Indigenous men, women and children of the Ao Naga tribe are living below the poverty line in the remote and inaccessible villages in Mokokchung district. They have very little knowledge about diabetes and other non-communicable diseases. The prevalence of diabetes is high: 24%, compared to the average of 8% in India, mainly due to lack of awareness of diabetes and a diet rich in carbohydrates, combined with very little physical activity.
Awareness of diabetes and how to manage it is very low in this group, but due to their changing life-style they are at high risk for developing the disease. In addition, they lack access to health care facilities where personnel are trained in the detection and management of diabetes.
To create awareness about diabetes and other non-communicable diseases, to screen 14,000 high risk people for diabetes and to promote healthy life-style among the indigenous men, women and children of Nagaland, India.
Through events at market places, schools and community halls awareness about diabetes and other non-communicable diseases will be raised and healthy lifestyles promoted among indigenous peoples in the Mokokchung district. The events will focus on the causes and effects of diabetes, diabetes complications and management, and life-style modifications.
At-risk persons will be detected based on age, BMI, waist circumference and family history and screened for diabetes via fasting blood sugar tests. They will subsequently be referred to the district hospital for care and treatment. Those diagnosed with diabetes will be offered follow-up by trained HCPs and local partner societies.
The project will also carry out capacity building of doctors and community health workers, including traditional healers, on diabetes prevention, care and management.
- 45,000 indigenous people educated about diabetes, other NCDs and life-style adjustment
- 14,000 indigenous men, women and children at risk of diabetes screened
- People detected with diabetes referred to the district hospital for care and treatment
- 120 doctors, nurses, paramedical staff, traditional healers and grass-root health workers receive training on diabetes and its management

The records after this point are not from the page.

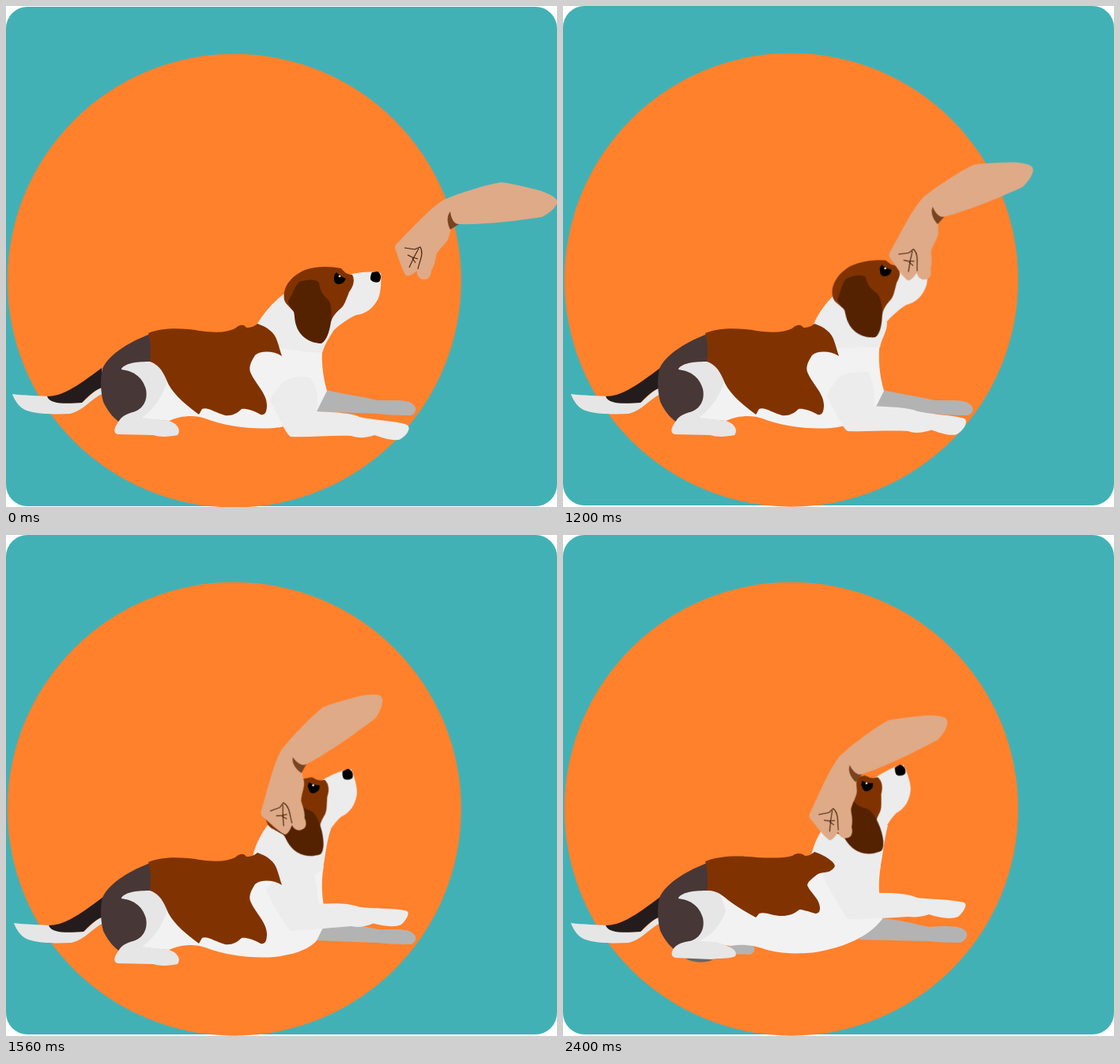
Recreate the animation shown at these times as an HTML page. Size 697 by 634 pixels, loop 3600 ms.

```html
<!DOCTYPE html>
<html lang="en">
<head>
<meta charset="utf-8">
<title>Dog training</title>
<style>
html, body { margin: 0; width: 100%; height: 100%; overflow: hidden; background: #fff; }
svg { display: block; width: 100%; height: 100%; }

/* Poses are held; steps(2) adds one halfway pose between two keyframes. */
.backdrop, .tail, .neck, .leg, .far-leg, .belly, .thigh, .coat, .head, .ear, .arm, .under, .bubble {
  animation: 3.6s step-end infinite;
}
.backdrop { animation-name: backdrop; }
.tail { animation-name: tail; }
.neck { animation-name: neck; }
.leg { animation-name: leg; }
.far-leg { animation-name: far-leg; }
.belly { animation-name: belly; }
.thigh { animation-name: thigh; }
.coat { animation-name: coat; }
.head { animation-name: head; transform-origin: 422px 345px; }
.ear { animation-name: ear; transform-origin: 385px 350px; }
.arm { animation-name: arm; transform-origin: 492px 303px; }
.under { animation-name: under; }
.bubble { animation-name: bubble; }

@keyframes backdrop {
  0% { transform: translate(0, 1px); }
  30%, 100% { transform: none; }
}
@keyframes tail {
  0% { transform: translate(-2px, 0); }
  30%, 100% { transform: none; }
}
@keyframes head {
  0% { transform: translate(0, 0) rotate(0deg); }
  30% { transform: translate(-14px, -10px) rotate(-7deg); }
  40% { transform: translate(-28px, -23px) rotate(-15deg); animation-timing-function: steps(2); }
  46.666%, 100% { transform: translate(-37px, -28px) rotate(-22deg); }
}
@keyframes ear {
  0% { transform: translate(0, 0) rotate(0deg); }
  40% { transform: translate(0, 0) rotate(0deg); animation-timing-function: steps(2); }
  46.666%, 100% { transform: translate(1px, 3px) rotate(-6deg); }
}
@keyframes arm {
  0% { transform: translate(0, 0) rotate(0deg); }
  30% { transform: translate(-43px, 0) rotate(-8deg); animation-timing-function: steps(2); }
  36.666% { transform: translate(-117px, 23px) rotate(-23.6deg); }
  40% { transform: translate(-159px, 47px) rotate(-38deg); animation-timing-function: steps(2); }
  46.666%, 100% { transform: translate(-181px, 52px) rotate(-19.5deg); }
}
@keyframes neck {
  0% { d: path("M316,405 C325,390 337,375 352,364 L414,411 C412,416 404,425 400,439 C380,438 360,435 345,432 L330,410Z"); }
  30% { d: path("M316,405 C322,390 332,376 343,366 L410,400 C410,413 403,420 401,432 C380,432 360,433 347,433 L330,410Z"); }
  40% {
    d: path("M311,405 C314,390 324,374 334,362 L411,377 C403,395 404,408 401,419 C380,423 360,425 346,428 L330,410Z");
    animation-timing-function: steps(2);
  }
  46.666%, 100% { d: path("M314,406 C317,392 322,382 328,372 L411,367 C405,390 404,415 399,430 C380,450 360,470 345,455 L329,430Z"); }
}
@keyframes leg {
  0% { d: path("M345,483 C350,472 365,468 385,470 C395,485 395,500 393,513 C420,514 440,516 447,520 C470,525 495,525 507,530 C514,534 506,545 497,549 C485,550 475,546 466,543 C455,547 445,547 437,544 C410,543 385,546 360,545 C353,540 345,520 334,500 C335,492 340,488 345,483Z"); }
  30% {
    d: path("M345,483 C350,472 365,468 385,470 C395,485 395,500 393,513 C420,514 440,516 447,520 C470,525 495,525 507,530 C514,534 506,545 497,549 C485,550 475,546 466,543 C455,547 445,547 437,544 C410,543 385,546 360,545 C353,540 345,520 334,500 C335,492 340,488 345,483Z");
    animation-timing-function: steps(2);
  }
  36.666% { d: path("M343,470 C350,457 365,456 387,457 C394,475 393,488 394,500 C420,500 440,502 447,505 C470,510 495,511 508,514 C514,518 506,532 497,536 C487,538 475,533 466,530 C455,533 445,536 437,532 C410,530 385,532 360,531 C353,527 345,508 334,488 C335,482 338,477 343,470Z"); }
  40% {
    d: path("M343,450 C348,438 365,440 381,440 C390,455 390,470 392,481 C410,479 430,478 444,482 C465,486 490,482 505,486 C512,488 506,497 500,503 C490,508 475,504 466,503 C455,508 445,511 437,507 C420,508 385,514 360,516 C353,513 340,490 329,468 C332,462 338,456 343,450Z");
    animation-timing-function: steps(2);
  }
  46.666%, 100% { d: path("M329,430 C345,420 365,420 399,420 C398,435 398,445 400,453 C415,453 435,453 448,459 C465,461 490,461 507,465 C513,467 506,478 500,483 C490,487 475,484 463,480 C455,483 445,484 437,483 C410,485 385,486 360,486 C353,475 340,455 329,432 C329,431 329,431 329,430Z"); }
}
@keyframes far-leg {
  0%, 40% { d: path("M406,486 C420,490 450,494 470,499 C490,499 505,498 512,502 C521,507 520,515 512,518 C490,518 480,517 470,516 L390,513Z"); }
  40% { animation-timing-function: steps(2); }
  46.666%, 100% { d: path("M404,485 C425,487 445,492 463,496 C480,495 495,494 505,498 C514,503 513,510 503,516 C490,516 475,515 460,514 L374,512Z"); }
}
@keyframes belly {
  0%, 40% { d: path("M183,450 L172,522 L206,525 C220,518 240,517 252,522 C280,533 325,538 352,532 C372,529 388,520 393,513 L406,487 C401,470 397,445 402,418 L300,425Z"); }
  40% { animation-timing-function: steps(2); }
  46.666%, 100% { d: path("M183,450 L172,514 L212,520 C228,517 245,520 258,525 C280,531 310,530 325,527 C355,521 385,510 404,486 L402,470 C400,460 398,440 402,418 L300,425Z"); }
}
@keyframes thigh {
  0%, 40% { d: path("M146,459 C152,451 168,450 183,450 C192,454 199,464 204,474 C200,490 188,510 172,521 L206,525 C217,528 222,537 217,543 C208,545 195,546 186,543 L141,542 C135,540 137,533 143,525 C148,517 155,516 163,513 C175,508 179,497 176,484 C171,468 160,462 146,461Z"); }
  40% { animation-timing-function: steps(2); }
  46.666%, 100% { d: path("M146,459 C152,451 168,450 183,450 C200,450 199,454 206,476 C200,490 192,505 172,514 L193,515 C212,520 222,526 218,533 C210,537 195,535 188,537 L142,535 C135,533 137,525 143,520 C148,516 155,515 163,513 C175,508 179,497 176,484 C171,468 160,462 146,461Z"); }
}
@keyframes coat {
  0%, 40% { d: path("M180,414 C200,406 225,408 245,411 C265,414 280,413 290,408 C296,402 302,403 304,407 C310,407 315,405 318,402 C330,406 340,413 343,424 C346,432 347,438 349,443 C338,436 322,436 315,442 C310,450 307,456 309,463 C315,478 330,490 330,505 C330,515 327,518 322,517 C312,511 302,509 298,510 C292,516 285,519 277,518 C265,515 255,507 248,510 L244,517 C222,501 208,487 203,473 C197,459 191,453 182,450 C184,438 183,425 180,414Z"); }
  40% { animation-timing-function: steps(2); }
  46.666%, 100% { d: path("M180,413 C200,405 225,406 245,408 C265,409 280,409 290,406 C296,401 303,403 306,406 C311,406 315,404 318,401 C328,404 338,410 342,415 C345,419 344,420 341,423 C335,429 328,425 321,430 C314,436 310,438 309,443 C312,452 325,460 325,472 C325,478 322,479 319,479 C310,476 302,474 299,474 C292,480 285,482 277,482 C265,482 255,476 248,479 L244,484 C228,475 214,467 204,458 C195,451 190,450 182,450 C184,438 183,425 180,413Z"); }
}
@keyframes under {
  0% { visibility: hidden; }
  46.666%, 100% { visibility: visible; }
}
@keyframes bubble {
  0% { visibility: hidden; }
  46.666% { visibility: visible; }
  66.666%, 100% { visibility: hidden; }
}
</style>
</head>
<body>
<svg viewBox="0 0 697 634">
  <g class="backdrop">
    <rect width="697" height="632" rx="27" fill="#42b1b6"/>
    <circle cx="288.8" cy="346.7" r="287" fill="#ff812c"/>
  </g>

  <g class="tail">
    <path fill="#e6e6e6" d="M10,491 C25,493 45,493 56,494 C58,503 80,503 98,502 C106,496 112,487 124,482 L123,491 C110,497 100,512 83,516 C60,517 30,517 20,507 C14,501 11,494 10,491Z"/>
    <path fill="#241c1c" d="M54,494 C72,494 90,483 123,458 L123,483 C112,487 104,496 98,502 C80,503 58,505 54,494Z"/>
  </g>
  <path fill="#483737" d="M183,415 C160,423 130,440 122,459 C118,475 121,497 124,503 C130,515 138,523 143,526 L160,515 C175,510 180,500 177,485 L183,452Z"/>
  <g class="under">
    <path fill="#b3b3b3" d="M210,519 L236,518 C244,520 245,528 236,531 L215,530Z"/>
    <path fill="#666" d="M155,536 C168,532 182,532 191,536 C185,542 165,542 155,536Z"/>
  </g>
  <path class="far-leg" fill="#b3b3b3"/>
  <path class="belly" fill="#f2f2f2"/>
  <path class="thigh" fill="#e6e6e6"/>
  <path fill="#483737" d="M146,460 C160,462 172,468 177,485 C180,500 172,511 160,514 L140,510 L130,480Z"/>
  <path class="neck" fill="#ececec"/>
  <path class="leg" fill="#ececec"/>
  <path class="coat" fill="#803300"/>

  <g class="head">
    <path fill="#ececec" d="M434,340 C445,337 465,335 474,338 C475,350 474,362 471,370 C465,382 455,390 443,391 C430,397 420,405 413,412 L400,425 L385,395 L400,345Z"/>
    <path fill="#803300" d="M352,372 C349,355 362,341 378,334 C392,329 410,329 424,332 C428,337 432,340 438,340 C442,348 439,355 434,362 C430,372 428,380 422,384 C415,390 412,396 411,400 L380,400 L365,388 L354,376Z"/>
    <path class="ear" fill="#552200" d="M357,373 C362,366 364,356 371,349 C380,346 392,345 396,350 C397,358 399,364 407,371 C413,378 412,390 411,400 C409,412 406,423 399,427 C385,427 371,418 367,404 C364,395 366,387 362,384 C358,378 357,376 357,373Z"/>
    <path d="M415,341 L418,337 C421,340 425,343 430,345 L427,350 C422,353 416,353 415,347Z"/>
    <path d="M463,337 L470,336 C475,339 475,345 472,349 C467,351 461,348 461,345 C461,341 462,339 463,337Z"/>
  </g>

  <g class="arm">
    <path fill="#deaa87" d="M697,246 C694,240 680,234 665,231 C650,227 635,224 626,223 C605,227 575,236 554,245 C535,257 515,280 497,298 C492,302 491,305 493,309 C497,320 500,332 506,341 C510,343 516,338 520,335 C519,342 524,346 529,346 C535,347 538,340 538,335 C544,325 543,318 545,313 C550,305 558,300 560,293 C562,286 562,280 571,276 C605,277 645,272 678,267 C688,262 694,256 697,250Z"/>
    <path fill="#784421" d="M562,260 C557,266 558,275 562,283 L573,276 C566,276 563,268 562,260Z"/>
    <path fill="none" stroke="#40200c" stroke-width="1.1" d="M504,306 L517,308 L524,305 C529,313 523,323 521,333 M522,307 L516,318 L510,331 M508,315 L514,318 L521,320 M514,319 L518,325"/>
  </g>
  <g class="head"><circle cx="422" cy="342" r="1.3" fill="#fff"/></g>

  <g class="bubble">
    <path fill="#fff" d="M661,115 C671,127 682,137 697,138 C684,139 674,141 662,143Z"/>
    <g transform="translate(560 109.7) rotate(-8)">
      <rect x="-102" y="-71" width="204" height="142" rx="25" fill="#e9e9e9"/>
      <path fill="#fff" d="M-68,-71 H77 A25,25 0 0 1 102,-46 V32 A25,25 0 0 1 77,57 H-68 A20,20 0 0 1 -88,37 V-49 A22,22 0 0 1 -68,-71Z"/>
      <text x=".5" y="11.5" text-anchor="middle" font-family="'Liberation Serif', serif" font-size="50" letter-spacing=".8" stroke="#fff" stroke-width=".7">BANG</text>
    </g>
  </g>
</svg>
</body>
</html>
```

- 300 diabetes awareness and screening camps organised over a period of two years.Indigenous people including men, women and children will start a health life-style